**Task to complete**
Show all the lines in the data below that include the word "Sans".

**Collected data**
☆ ☆ ☆
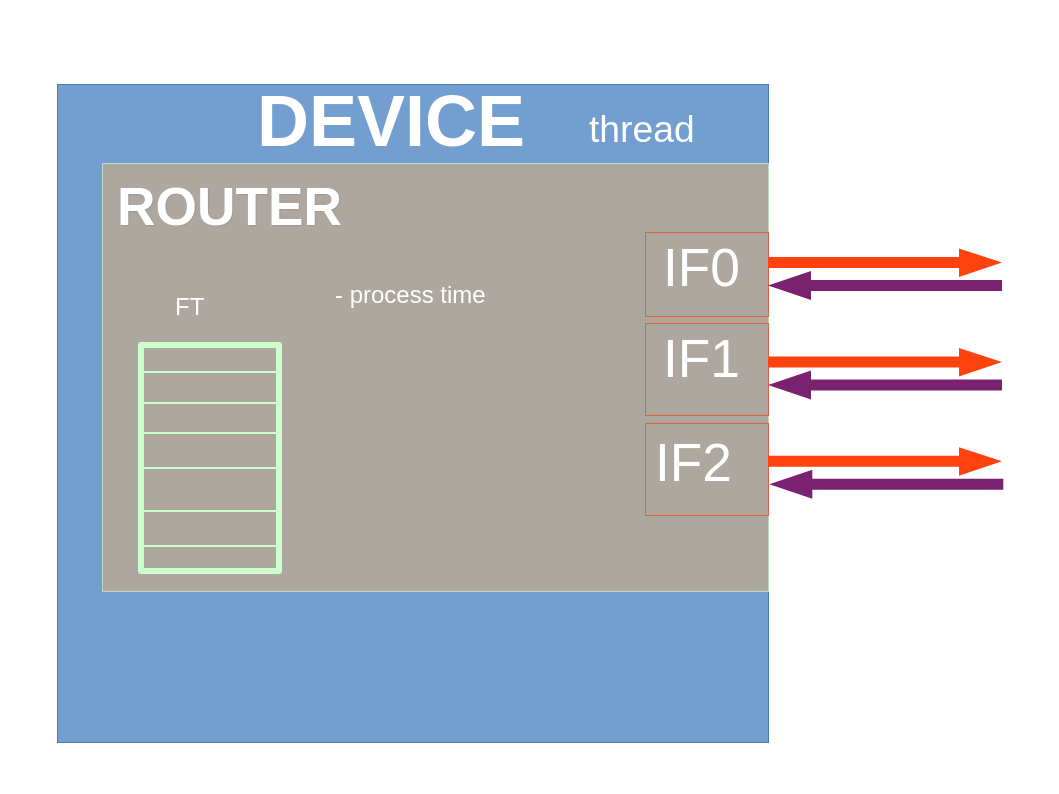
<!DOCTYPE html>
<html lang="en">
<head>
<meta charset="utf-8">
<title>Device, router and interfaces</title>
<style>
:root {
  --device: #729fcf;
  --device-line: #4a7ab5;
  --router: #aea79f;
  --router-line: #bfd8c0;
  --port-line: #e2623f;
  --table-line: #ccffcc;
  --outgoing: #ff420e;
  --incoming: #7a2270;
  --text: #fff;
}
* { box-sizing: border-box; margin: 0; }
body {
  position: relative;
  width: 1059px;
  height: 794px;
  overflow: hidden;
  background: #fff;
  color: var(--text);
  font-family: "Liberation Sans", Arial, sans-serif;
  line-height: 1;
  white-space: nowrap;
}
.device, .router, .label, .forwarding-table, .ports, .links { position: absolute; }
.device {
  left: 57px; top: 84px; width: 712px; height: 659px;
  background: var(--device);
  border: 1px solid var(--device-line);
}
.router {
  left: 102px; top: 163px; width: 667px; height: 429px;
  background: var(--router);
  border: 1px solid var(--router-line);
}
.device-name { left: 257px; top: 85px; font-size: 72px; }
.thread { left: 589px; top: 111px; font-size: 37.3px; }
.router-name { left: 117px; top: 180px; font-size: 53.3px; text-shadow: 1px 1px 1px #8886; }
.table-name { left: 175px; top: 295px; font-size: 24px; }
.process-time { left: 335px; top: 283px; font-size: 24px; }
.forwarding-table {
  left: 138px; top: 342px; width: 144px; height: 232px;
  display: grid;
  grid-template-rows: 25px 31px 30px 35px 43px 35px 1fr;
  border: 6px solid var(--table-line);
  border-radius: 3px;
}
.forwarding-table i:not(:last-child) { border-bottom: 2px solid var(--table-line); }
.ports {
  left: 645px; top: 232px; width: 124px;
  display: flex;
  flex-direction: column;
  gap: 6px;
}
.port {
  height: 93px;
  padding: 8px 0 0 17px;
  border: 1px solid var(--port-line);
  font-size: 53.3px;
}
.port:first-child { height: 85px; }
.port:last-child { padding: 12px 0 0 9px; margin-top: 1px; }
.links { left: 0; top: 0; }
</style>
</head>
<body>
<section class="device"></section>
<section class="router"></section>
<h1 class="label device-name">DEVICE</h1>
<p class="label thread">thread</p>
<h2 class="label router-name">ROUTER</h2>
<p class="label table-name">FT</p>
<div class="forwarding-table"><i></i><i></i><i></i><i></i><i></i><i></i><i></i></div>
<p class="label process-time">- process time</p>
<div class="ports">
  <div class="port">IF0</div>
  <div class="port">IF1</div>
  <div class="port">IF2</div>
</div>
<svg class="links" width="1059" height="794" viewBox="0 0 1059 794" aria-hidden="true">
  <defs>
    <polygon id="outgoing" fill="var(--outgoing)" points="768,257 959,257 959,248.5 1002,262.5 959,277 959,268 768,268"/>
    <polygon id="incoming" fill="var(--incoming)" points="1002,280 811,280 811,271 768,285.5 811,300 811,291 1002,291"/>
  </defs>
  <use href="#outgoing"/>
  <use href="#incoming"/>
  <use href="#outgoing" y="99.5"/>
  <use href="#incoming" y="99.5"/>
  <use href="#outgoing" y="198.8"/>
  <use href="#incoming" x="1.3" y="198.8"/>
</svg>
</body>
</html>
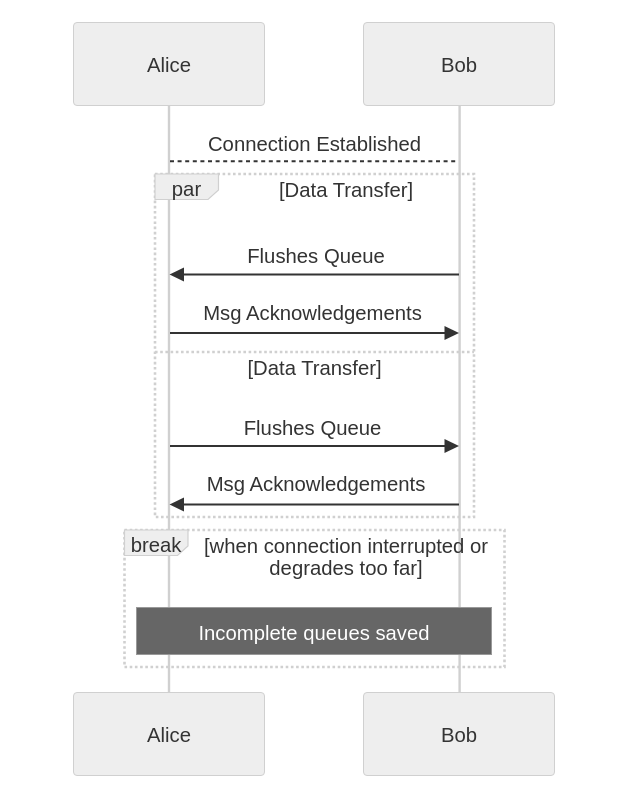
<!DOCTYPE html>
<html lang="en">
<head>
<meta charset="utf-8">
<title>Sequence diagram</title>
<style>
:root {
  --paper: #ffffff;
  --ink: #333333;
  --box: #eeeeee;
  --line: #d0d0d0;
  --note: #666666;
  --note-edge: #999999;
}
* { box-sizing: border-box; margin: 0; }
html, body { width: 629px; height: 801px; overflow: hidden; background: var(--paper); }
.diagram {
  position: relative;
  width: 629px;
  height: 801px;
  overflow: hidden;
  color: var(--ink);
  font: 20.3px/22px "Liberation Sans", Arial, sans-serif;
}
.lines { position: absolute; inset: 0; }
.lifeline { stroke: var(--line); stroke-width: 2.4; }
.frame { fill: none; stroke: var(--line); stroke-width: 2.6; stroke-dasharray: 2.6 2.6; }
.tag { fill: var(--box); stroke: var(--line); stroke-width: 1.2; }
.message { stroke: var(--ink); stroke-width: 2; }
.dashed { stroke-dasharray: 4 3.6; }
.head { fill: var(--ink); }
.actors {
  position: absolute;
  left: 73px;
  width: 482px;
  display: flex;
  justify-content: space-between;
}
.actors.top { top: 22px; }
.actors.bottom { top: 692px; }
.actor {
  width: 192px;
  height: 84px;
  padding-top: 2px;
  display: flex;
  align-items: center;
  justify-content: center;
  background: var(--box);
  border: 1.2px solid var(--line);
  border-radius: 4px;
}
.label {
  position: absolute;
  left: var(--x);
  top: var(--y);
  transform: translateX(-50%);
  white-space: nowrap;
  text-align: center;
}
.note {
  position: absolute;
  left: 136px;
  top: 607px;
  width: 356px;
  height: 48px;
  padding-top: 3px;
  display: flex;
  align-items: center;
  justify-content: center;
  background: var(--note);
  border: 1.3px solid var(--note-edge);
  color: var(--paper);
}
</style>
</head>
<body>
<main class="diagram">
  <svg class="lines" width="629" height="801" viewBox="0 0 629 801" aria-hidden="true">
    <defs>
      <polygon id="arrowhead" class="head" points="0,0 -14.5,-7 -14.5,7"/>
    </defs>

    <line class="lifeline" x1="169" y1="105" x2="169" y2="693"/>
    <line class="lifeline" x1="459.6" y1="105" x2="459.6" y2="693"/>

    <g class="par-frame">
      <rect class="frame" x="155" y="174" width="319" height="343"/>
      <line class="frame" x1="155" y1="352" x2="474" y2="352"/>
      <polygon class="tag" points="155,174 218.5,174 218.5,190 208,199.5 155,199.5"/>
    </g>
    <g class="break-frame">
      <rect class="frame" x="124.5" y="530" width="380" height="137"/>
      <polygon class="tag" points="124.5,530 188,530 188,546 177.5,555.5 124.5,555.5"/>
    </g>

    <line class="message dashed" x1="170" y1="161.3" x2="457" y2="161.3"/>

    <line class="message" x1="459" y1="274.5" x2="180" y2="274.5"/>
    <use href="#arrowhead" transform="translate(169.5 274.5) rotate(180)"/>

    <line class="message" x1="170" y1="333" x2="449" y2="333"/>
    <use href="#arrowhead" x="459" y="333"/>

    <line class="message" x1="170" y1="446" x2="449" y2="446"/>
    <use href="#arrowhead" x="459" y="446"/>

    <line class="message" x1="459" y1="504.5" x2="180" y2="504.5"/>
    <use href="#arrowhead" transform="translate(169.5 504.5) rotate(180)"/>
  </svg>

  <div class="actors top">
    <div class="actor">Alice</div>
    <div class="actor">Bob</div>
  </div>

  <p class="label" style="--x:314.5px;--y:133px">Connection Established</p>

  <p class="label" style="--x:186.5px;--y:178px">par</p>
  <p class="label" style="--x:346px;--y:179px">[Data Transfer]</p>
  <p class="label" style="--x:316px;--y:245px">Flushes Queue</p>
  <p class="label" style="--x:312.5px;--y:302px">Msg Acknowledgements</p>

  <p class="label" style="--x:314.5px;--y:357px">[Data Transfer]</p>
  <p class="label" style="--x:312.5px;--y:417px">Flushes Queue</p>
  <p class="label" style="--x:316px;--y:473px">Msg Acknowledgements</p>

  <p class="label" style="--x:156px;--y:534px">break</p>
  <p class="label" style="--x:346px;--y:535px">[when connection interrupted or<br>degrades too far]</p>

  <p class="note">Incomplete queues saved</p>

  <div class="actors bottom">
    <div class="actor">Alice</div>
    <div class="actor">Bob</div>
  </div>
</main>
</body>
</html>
☆ ☆ ☆
**Solution to this problem**
  font-family: "Liberation Sans", Arial, sans-serif;
  font: 20.3px/22px "Liberation Sans", Arial, sans-serif;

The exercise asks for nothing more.